## [Problem details]
Would you please repeat the data exactly as given?

BEGIN

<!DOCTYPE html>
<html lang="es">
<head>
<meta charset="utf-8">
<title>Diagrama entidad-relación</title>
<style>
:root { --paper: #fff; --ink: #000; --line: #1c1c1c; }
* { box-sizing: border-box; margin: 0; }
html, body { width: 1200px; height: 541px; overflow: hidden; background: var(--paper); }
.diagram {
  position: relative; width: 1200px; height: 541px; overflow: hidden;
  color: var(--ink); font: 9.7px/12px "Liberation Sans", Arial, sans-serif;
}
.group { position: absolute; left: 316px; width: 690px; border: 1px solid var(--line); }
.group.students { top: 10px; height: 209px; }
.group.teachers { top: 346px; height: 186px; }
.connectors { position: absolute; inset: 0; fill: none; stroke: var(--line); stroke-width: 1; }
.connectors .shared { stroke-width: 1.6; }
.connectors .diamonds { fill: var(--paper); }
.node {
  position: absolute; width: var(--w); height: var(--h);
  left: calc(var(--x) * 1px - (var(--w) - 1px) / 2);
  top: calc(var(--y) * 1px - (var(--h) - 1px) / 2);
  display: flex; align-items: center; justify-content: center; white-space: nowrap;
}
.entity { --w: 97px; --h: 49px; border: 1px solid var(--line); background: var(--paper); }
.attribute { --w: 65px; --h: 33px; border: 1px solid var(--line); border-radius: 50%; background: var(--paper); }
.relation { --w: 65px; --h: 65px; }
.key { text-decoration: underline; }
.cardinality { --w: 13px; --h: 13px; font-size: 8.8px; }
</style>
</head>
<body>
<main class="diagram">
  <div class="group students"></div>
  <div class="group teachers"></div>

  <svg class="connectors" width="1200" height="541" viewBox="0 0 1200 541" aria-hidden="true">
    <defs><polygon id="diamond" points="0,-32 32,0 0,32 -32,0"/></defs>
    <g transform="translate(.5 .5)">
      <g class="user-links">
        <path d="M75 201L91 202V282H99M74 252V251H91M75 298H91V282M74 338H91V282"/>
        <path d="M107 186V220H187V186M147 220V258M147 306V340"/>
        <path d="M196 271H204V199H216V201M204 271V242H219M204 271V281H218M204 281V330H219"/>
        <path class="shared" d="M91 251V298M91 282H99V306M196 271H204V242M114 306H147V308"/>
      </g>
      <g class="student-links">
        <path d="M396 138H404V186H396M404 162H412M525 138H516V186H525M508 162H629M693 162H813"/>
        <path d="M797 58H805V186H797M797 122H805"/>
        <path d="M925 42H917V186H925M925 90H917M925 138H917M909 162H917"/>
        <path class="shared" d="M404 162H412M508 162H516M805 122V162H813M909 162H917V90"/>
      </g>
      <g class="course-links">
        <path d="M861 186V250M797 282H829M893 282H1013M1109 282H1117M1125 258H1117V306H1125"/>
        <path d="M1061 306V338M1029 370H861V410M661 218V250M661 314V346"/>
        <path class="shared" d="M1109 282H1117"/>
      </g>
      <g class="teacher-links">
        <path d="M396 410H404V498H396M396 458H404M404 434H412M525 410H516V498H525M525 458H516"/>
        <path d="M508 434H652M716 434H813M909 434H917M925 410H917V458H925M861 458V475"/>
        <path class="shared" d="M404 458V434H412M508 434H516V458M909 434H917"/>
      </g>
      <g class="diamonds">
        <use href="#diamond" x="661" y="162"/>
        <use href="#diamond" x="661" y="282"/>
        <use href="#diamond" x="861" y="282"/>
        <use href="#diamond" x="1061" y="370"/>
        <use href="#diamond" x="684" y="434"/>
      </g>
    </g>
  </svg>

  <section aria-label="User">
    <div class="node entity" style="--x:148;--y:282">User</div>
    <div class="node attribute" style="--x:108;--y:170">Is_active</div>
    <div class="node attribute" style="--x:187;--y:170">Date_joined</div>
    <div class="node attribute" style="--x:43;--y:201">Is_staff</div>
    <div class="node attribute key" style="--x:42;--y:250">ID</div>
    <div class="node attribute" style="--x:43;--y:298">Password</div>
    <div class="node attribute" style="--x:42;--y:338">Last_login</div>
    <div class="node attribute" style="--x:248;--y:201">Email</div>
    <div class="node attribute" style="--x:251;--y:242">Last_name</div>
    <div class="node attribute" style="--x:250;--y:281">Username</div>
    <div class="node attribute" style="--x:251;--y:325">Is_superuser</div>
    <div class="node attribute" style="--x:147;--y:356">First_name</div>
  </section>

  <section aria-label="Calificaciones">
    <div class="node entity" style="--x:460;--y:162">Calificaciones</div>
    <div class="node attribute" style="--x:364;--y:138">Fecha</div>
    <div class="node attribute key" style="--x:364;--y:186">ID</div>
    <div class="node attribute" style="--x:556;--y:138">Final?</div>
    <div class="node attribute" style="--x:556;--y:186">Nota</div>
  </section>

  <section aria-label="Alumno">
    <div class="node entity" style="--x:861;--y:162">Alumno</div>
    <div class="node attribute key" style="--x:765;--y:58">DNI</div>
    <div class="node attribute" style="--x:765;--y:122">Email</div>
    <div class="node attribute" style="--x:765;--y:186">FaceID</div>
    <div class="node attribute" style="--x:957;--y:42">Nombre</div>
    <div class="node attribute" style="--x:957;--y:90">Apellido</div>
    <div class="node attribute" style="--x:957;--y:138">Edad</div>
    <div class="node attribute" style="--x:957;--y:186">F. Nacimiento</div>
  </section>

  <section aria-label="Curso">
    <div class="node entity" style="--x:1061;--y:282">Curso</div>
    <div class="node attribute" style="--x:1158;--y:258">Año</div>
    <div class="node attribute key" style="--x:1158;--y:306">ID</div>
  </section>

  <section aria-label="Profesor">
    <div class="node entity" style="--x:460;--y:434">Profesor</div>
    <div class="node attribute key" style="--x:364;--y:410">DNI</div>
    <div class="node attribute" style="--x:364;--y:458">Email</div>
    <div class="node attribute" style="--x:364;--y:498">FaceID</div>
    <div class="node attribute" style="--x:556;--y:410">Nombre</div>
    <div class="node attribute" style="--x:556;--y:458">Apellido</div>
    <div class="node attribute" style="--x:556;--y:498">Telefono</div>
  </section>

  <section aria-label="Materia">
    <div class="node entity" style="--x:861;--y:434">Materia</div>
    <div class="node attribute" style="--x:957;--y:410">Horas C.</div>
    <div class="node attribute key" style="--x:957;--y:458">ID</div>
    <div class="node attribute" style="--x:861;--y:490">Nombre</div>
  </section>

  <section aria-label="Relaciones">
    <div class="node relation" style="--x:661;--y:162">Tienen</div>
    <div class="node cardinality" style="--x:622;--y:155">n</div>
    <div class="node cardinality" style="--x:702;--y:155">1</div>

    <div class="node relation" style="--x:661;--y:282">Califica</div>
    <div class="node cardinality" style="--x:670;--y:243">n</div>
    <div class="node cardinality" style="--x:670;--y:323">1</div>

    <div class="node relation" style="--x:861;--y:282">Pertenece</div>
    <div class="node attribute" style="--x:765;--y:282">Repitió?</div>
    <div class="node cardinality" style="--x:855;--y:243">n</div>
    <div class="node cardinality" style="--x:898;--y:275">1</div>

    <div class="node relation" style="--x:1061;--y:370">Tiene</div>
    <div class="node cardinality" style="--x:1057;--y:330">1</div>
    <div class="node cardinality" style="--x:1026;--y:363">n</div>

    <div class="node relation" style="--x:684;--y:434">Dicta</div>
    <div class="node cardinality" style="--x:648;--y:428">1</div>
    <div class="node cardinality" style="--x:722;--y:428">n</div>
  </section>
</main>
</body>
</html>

END

## [Response area]
<!DOCTYPE html>
<html lang="es">
<head>
<meta charset="utf-8">
<title>Diagrama entidad-relación</title>
<style>
:root { --paper: #fff; --ink: #000; --line: #1c1c1c; }
* { box-sizing: border-box; margin: 0; }
html, body { width: 1200px; height: 541px; overflow: hidden; background: var(--paper); }
.diagram {
  position: relative; width: 1200px; height: 541px; overflow: hidden;
  color: var(--ink); font: 9.7px/12px "Liberation Sans", Arial, sans-serif;
}
.group { position: absolute; left: 316px; width: 690px; border: 1px solid var(--line); }
.group.students { top: 10px; height: 209px; }
.group.teachers { top: 346px; height: 186px; }
.connectors { position: absolute; inset: 0; fill: none; stroke: var(--line); stroke-width: 1; }
.connectors .shared { stroke-width: 1.6; }
.connectors .diamonds { fill: var(--paper); }
.node {
  position: absolute; width: var(--w); height: var(--h);
  left: calc(var(--x) * 1px - (var(--w) - 1px) / 2);
  top: calc(var(--y) * 1px - (var(--h) - 1px) / 2);
  display: flex; align-items: center; justify-content: center; white-space: nowrap;
}
.entity { --w: 97px; --h: 49px; border: 1px solid var(--line); background: var(--paper); }
.attribute { --w: 65px; --h: 33px; border: 1px solid var(--line); border-radius: 50%; background: var(--paper); }
.relation { --w: 65px; --h: 65px; }
.key { text-decoration: underline; }
.cardinality { --w: 13px; --h: 13px; font-size: 8.8px; }
</style>
</head>
<body>
<main class="diagram">
  <div class="group students"></div>
  <div class="group teachers"></div>

  <svg class="connectors" width="1200" height="541" viewBox="0 0 1200 541" aria-hidden="true">
    <defs><polygon id="diamond" points="0,-32 32,0 0,32 -32,0"/></defs>
    <g transform="translate(.5 .5)">
      <g class="user-links">
        <path d="M75 201L91 202V282H99M74 252V251H91M75 298H91V282M74 338H91V282"/>
        <path d="M107 186V220H187V186M147 220V258M147 306V340"/>
        <path d="M196 271H204V199H216V201M204 271V242H219M204 271V281H218M204 281V330H219"/>
        <path class="shared" d="M91 251V298M91 282H99V306M196 271H204V242M114 306H147V308"/>
      </g>
      <g class="student-links">
        <path d="M396 138H404V186H396M404 162H412M525 138H516V186H525M508 162H629M693 162H813"/>
        <path d="M797 58H805V186H797M797 122H805"/>
        <path d="M925 42H917V186H925M925 90H917M925 138H917M909 162H917"/>
        <path class="shared" d="M404 162H412M508 162H516M805 122V162H813M909 162H917V90"/>
      </g>
      <g class="course-links">
        <path d="M861 186V250M797 282H829M893 282H1013M1109 282H1117M1125 258H1117V306H1125"/>
        <path d="M1061 306V338M1029 370H861V410M661 218V250M661 314V346"/>
        <path class="shared" d="M1109 282H1117"/>
      </g>
      <g class="teacher-links">
        <path d="M396 410H404V498H396M396 458H404M404 434H412M525 410H516V498H525M525 458H516"/>
        <path d="M508 434H652M716 434H813M909 434H917M925 410H917V458H925M861 458V475"/>
        <path class="shared" d="M404 458V434H412M508 434H516V458M909 434H917"/>
      </g>
      <g class="diamonds">
        <use href="#diamond" x="661" y="162"/>
        <use href="#diamond" x="661" y="282"/>
        <use href="#diamond" x="861" y="282"/>
        <use href="#diamond" x="1061" y="370"/>
        <use href="#diamond" x="684" y="434"/>
      </g>
    </g>
  </svg>

  <section aria-label="User">
    <div class="node entity" style="--x:148;--y:282">User</div>
    <div class="node attribute" style="--x:108;--y:170">Is_active</div>
    <div class="node attribute" style="--x:187;--y:170">Date_joined</div>
    <div class="node attribute" style="--x:43;--y:201">Is_staff</div>
    <div class="node attribute key" style="--x:42;--y:250">ID</div>
    <div class="node attribute" style="--x:43;--y:298">Password</div>
    <div class="node attribute" style="--x:42;--y:338">Last_login</div>
    <div class="node attribute" style="--x:248;--y:201">Email</div>
    <div class="node attribute" style="--x:251;--y:242">Last_name</div>
    <div class="node attribute" style="--x:250;--y:281">Username</div>
    <div class="node attribute" style="--x:251;--y:325">Is_superuser</div>
    <div class="node attribute" style="--x:147;--y:356">First_name</div>
  </section>

  <section aria-label="Calificaciones">
    <div class="node entity" style="--x:460;--y:162">Calificaciones</div>
    <div class="node attribute" style="--x:364;--y:138">Fecha</div>
    <div class="node attribute key" style="--x:364;--y:186">ID</div>
    <div class="node attribute" style="--x:556;--y:138">Final?</div>
    <div class="node attribute" style="--x:556;--y:186">Nota</div>
  </section>

  <section aria-label="Alumno">
    <div class="node entity" style="--x:861;--y:162">Alumno</div>
    <div class="node attribute key" style="--x:765;--y:58">DNI</div>
    <div class="node attribute" style="--x:765;--y:122">Email</div>
    <div class="node attribute" style="--x:765;--y:186">FaceID</div>
    <div class="node attribute" style="--x:957;--y:42">Nombre</div>
    <div class="node attribute" style="--x:957;--y:90">Apellido</div>
    <div class="node attribute" style="--x:957;--y:138">Edad</div>
    <div class="node attribute" style="--x:957;--y:186">F. Nacimiento</div>
  </section>

  <section aria-label="Curso">
    <div class="node entity" style="--x:1061;--y:282">Curso</div>
    <div class="node attribute" style="--x:1158;--y:258">Año</div>
    <div class="node attribute key" style="--x:1158;--y:306">ID</div>
  </section>

  <section aria-label="Profesor">
    <div class="node entity" style="--x:460;--y:434">Profesor</div>
    <div class="node attribute key" style="--x:364;--y:410">DNI</div>
    <div class="node attribute" style="--x:364;--y:458">Email</div>
    <div class="node attribute" style="--x:364;--y:498">FaceID</div>
    <div class="node attribute" style="--x:556;--y:410">Nombre</div>
    <div class="node attribute" style="--x:556;--y:458">Apellido</div>
    <div class="node attribute" style="--x:556;--y:498">Telefono</div>
  </section>

  <section aria-label="Materia">
    <div class="node entity" style="--x:861;--y:434">Materia</div>
    <div class="node attribute" style="--x:957;--y:410">Horas C.</div>
    <div class="node attribute key" style="--x:957;--y:458">ID</div>
    <div class="node attribute" style="--x:861;--y:490">Nombre</div>
  </section>

  <section aria-label="Relaciones">
    <div class="node relation" style="--x:661;--y:162">Tienen</div>
    <div class="node cardinality" style="--x:622;--y:155">n</div>
    <div class="node cardinality" style="--x:702;--y:155">1</div>

    <div class="node relation" style="--x:661;--y:282">Califica</div>
    <div class="node cardinality" style="--x:670;--y:243">n</div>
    <div class="node cardinality" style="--x:670;--y:323">1</div>

    <div class="node relation" style="--x:861;--y:282">Pertenece</div>
    <div class="node attribute" style="--x:765;--y:282">Repitió?</div>
    <div class="node cardinality" style="--x:855;--y:243">n</div>
    <div class="node cardinality" style="--x:898;--y:275">1</div>

    <div class="node relation" style="--x:1061;--y:370">Tiene</div>
    <div class="node cardinality" style="--x:1057;--y:330">1</div>
    <div class="node cardinality" style="--x:1026;--y:363">n</div>

    <div class="node relation" style="--x:684;--y:434">Dicta</div>
    <div class="node cardinality" style="--x:648;--y:428">1</div>
    <div class="node cardinality" style="--x:722;--y:428">n</div>
  </section>
</main>
</body>
</html>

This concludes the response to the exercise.